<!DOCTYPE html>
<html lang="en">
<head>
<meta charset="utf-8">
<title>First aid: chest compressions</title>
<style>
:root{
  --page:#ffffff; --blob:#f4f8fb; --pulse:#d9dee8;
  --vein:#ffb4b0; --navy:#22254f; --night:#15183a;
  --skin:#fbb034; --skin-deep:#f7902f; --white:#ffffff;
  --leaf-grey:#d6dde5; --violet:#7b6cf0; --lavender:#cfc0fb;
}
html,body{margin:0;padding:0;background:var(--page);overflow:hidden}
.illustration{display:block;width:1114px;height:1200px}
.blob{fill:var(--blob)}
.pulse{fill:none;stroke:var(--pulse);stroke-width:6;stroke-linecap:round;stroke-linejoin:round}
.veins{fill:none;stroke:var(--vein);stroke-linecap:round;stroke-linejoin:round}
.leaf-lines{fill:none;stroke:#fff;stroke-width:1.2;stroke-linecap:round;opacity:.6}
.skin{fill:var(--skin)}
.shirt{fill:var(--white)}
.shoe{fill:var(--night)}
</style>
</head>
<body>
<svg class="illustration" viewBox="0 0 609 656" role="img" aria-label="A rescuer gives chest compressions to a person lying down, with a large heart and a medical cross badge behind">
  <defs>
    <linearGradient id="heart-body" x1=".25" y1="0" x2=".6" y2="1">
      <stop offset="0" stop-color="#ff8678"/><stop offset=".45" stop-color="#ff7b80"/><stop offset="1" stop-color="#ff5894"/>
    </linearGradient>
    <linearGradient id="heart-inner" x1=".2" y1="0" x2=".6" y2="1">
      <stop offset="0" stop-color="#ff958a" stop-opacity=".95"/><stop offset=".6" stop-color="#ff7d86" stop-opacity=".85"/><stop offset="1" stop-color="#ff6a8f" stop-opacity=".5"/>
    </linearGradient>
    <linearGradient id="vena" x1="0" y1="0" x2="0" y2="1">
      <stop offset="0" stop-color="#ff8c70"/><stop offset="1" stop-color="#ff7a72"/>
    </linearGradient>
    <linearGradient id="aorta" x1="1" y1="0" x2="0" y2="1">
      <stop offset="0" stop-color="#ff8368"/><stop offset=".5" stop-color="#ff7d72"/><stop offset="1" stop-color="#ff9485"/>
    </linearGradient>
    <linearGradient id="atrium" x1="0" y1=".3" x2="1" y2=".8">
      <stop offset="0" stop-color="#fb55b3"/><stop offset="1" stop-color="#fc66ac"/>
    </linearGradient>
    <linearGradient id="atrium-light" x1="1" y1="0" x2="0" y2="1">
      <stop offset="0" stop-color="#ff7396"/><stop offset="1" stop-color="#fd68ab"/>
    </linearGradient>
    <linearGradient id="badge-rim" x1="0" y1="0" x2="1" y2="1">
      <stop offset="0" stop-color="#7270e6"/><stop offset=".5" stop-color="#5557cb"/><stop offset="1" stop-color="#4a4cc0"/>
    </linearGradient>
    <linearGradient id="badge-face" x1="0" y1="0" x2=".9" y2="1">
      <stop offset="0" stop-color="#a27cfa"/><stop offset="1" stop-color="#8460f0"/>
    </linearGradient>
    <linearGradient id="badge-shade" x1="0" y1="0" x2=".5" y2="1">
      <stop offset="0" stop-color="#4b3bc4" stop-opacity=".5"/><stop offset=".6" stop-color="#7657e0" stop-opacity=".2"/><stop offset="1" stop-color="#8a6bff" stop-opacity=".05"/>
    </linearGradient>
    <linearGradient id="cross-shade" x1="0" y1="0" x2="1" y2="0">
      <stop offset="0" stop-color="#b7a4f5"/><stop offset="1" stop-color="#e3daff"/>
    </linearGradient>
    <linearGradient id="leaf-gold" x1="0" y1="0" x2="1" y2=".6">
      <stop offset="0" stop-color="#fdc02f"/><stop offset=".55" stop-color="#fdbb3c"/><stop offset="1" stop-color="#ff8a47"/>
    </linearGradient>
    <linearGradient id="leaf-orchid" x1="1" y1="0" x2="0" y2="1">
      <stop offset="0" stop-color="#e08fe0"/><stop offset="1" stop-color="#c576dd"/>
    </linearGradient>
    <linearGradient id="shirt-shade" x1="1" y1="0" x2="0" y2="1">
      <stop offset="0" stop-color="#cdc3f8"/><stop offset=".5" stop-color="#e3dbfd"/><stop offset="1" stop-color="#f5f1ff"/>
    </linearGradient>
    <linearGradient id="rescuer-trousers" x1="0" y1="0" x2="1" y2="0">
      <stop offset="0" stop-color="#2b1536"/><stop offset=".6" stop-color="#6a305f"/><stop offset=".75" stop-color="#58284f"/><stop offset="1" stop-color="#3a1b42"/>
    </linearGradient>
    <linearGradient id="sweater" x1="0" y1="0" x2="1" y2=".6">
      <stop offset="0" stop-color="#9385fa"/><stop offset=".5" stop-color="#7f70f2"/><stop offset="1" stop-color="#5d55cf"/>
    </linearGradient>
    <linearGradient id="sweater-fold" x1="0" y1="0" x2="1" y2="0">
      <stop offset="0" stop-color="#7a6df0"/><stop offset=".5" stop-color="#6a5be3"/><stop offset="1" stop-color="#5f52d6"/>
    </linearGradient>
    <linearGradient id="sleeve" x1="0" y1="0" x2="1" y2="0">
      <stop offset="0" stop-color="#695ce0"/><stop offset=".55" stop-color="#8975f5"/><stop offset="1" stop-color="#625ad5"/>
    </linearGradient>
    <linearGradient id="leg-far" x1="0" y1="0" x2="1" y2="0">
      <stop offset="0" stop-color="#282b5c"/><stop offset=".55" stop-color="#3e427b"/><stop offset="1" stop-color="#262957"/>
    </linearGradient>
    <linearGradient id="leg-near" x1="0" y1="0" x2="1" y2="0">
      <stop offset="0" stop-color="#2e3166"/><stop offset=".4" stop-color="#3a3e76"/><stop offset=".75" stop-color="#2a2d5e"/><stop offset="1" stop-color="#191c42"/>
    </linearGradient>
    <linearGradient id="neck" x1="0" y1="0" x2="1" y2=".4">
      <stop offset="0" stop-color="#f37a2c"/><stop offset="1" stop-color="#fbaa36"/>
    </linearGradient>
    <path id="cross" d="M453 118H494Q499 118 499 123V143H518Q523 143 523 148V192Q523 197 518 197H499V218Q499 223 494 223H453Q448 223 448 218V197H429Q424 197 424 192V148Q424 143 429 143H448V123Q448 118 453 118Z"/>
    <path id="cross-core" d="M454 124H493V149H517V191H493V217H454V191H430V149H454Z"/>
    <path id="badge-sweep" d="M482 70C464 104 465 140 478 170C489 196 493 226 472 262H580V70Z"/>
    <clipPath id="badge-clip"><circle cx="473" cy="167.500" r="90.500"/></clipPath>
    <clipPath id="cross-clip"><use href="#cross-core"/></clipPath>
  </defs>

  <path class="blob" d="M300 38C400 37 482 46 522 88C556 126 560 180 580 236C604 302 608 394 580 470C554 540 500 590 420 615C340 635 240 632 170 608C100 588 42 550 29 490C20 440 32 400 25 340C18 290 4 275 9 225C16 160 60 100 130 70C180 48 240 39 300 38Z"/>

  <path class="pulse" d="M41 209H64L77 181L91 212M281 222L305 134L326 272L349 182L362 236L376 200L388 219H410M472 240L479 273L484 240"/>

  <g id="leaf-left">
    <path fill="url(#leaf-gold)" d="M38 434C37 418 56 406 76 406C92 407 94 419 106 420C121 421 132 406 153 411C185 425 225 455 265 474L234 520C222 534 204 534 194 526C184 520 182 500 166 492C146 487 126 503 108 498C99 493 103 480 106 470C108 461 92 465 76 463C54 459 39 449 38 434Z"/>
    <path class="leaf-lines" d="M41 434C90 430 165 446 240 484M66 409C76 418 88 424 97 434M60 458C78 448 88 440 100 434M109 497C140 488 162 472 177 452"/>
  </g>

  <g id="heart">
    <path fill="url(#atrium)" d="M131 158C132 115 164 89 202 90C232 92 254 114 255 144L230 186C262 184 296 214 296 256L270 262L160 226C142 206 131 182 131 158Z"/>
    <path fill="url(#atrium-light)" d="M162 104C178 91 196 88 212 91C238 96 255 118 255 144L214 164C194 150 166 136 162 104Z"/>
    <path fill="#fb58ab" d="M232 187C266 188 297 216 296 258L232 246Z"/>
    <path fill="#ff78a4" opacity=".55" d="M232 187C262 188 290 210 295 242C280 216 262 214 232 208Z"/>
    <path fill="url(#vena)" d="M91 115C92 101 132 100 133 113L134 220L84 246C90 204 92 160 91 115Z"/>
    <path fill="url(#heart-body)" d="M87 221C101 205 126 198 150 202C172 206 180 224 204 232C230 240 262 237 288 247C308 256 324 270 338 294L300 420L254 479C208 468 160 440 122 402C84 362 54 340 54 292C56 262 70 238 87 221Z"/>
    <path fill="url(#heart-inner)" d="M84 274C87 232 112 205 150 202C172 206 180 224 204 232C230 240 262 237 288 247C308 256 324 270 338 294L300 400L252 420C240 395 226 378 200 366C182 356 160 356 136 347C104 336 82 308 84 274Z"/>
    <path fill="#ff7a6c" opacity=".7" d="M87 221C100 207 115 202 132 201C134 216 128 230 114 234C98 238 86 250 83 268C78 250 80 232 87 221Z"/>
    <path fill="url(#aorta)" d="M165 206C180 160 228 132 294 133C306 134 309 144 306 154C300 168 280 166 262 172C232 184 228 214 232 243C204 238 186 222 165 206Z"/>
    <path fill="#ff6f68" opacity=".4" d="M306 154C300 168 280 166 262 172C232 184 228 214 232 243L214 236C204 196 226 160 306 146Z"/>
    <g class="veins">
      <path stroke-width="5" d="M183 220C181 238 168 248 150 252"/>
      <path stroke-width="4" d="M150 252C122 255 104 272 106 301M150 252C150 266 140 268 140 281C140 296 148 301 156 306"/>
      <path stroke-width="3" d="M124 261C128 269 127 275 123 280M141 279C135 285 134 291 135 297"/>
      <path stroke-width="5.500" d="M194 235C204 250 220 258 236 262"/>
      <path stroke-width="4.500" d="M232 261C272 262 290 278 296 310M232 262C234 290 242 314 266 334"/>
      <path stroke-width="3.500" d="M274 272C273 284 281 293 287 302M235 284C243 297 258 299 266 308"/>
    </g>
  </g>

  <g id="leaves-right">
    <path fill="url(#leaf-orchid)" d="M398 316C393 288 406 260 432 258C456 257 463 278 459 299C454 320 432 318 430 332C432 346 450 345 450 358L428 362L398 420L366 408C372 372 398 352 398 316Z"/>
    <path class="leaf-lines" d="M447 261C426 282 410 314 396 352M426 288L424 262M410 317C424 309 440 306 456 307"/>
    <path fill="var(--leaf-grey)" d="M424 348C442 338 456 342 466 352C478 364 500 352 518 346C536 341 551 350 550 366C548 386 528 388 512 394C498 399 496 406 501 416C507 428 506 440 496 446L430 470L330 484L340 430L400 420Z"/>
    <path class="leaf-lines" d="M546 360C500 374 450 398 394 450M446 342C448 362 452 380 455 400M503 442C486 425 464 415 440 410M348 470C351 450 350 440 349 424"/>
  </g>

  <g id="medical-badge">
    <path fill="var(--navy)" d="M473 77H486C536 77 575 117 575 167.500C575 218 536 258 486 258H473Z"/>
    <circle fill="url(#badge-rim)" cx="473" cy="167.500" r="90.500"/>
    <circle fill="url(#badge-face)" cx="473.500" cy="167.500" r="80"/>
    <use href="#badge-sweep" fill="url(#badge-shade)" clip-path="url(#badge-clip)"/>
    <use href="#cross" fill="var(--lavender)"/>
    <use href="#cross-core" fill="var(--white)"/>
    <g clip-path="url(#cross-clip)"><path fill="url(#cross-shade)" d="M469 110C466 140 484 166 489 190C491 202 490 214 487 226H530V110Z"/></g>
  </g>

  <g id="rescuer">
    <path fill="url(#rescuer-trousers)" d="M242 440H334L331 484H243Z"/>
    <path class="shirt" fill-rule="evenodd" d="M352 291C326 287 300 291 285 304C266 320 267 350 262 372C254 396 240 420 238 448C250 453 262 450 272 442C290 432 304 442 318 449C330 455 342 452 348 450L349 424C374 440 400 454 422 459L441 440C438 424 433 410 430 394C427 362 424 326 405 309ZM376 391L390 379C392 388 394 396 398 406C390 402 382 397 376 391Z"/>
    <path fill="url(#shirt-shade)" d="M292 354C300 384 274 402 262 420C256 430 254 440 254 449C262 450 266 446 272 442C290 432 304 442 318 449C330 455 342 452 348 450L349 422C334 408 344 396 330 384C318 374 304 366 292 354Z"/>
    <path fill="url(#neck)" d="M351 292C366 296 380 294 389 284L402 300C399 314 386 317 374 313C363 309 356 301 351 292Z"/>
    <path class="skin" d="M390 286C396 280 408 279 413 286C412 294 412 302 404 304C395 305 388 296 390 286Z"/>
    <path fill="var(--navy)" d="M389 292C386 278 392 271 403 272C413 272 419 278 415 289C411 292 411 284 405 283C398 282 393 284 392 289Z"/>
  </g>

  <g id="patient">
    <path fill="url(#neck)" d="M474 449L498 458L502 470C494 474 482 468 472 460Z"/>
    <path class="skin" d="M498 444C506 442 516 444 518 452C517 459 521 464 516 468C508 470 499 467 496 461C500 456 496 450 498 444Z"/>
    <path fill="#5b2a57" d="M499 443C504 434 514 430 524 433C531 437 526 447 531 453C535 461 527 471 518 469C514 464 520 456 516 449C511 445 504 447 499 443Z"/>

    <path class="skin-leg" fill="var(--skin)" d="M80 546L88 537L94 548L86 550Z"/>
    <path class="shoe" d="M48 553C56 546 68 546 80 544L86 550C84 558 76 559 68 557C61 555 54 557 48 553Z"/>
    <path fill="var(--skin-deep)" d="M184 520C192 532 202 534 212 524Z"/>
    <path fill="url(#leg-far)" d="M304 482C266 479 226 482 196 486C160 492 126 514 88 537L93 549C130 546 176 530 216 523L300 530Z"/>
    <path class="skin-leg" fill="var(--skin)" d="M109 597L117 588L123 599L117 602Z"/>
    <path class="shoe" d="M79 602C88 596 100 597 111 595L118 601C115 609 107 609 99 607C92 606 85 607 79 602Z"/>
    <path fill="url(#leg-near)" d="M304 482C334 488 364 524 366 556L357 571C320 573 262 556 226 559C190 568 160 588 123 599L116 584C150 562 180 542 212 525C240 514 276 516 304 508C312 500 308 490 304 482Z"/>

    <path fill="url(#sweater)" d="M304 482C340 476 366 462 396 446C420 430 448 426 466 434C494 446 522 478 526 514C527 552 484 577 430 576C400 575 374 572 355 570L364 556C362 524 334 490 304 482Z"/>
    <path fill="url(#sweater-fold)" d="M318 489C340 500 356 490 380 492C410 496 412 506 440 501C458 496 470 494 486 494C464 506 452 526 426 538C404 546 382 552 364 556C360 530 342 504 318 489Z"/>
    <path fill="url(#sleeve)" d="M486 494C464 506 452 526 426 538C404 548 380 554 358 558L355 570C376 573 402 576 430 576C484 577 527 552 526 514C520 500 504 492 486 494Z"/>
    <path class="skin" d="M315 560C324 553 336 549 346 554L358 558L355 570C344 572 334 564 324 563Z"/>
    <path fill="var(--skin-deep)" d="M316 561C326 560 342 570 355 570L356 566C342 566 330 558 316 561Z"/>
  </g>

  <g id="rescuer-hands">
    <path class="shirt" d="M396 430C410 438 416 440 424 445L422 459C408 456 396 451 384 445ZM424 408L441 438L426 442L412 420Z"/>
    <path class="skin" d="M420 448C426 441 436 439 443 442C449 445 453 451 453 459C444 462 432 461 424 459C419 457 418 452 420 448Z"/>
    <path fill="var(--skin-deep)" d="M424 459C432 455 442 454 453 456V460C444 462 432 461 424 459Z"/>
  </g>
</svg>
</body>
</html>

> [Instructions to follow] Please give an exact copy of the lines above, beginning with the line containing "561C326 560 342" and running through the line containing "430C410 438 416", and of no other lines.

> [Result]
    <path fill="var(--skin-deep)" d="M316 561C326 560 342 570 355 570L356 566C342 566 330 558 316 561Z"/>
  </g>

  <g id="rescuer-hands">
    <path class="shirt" d="M396 430C410 438 416 440 424 445L422 459C408 456 396 451 384 445ZM424 408L441 438L426 442L412 420Z"/>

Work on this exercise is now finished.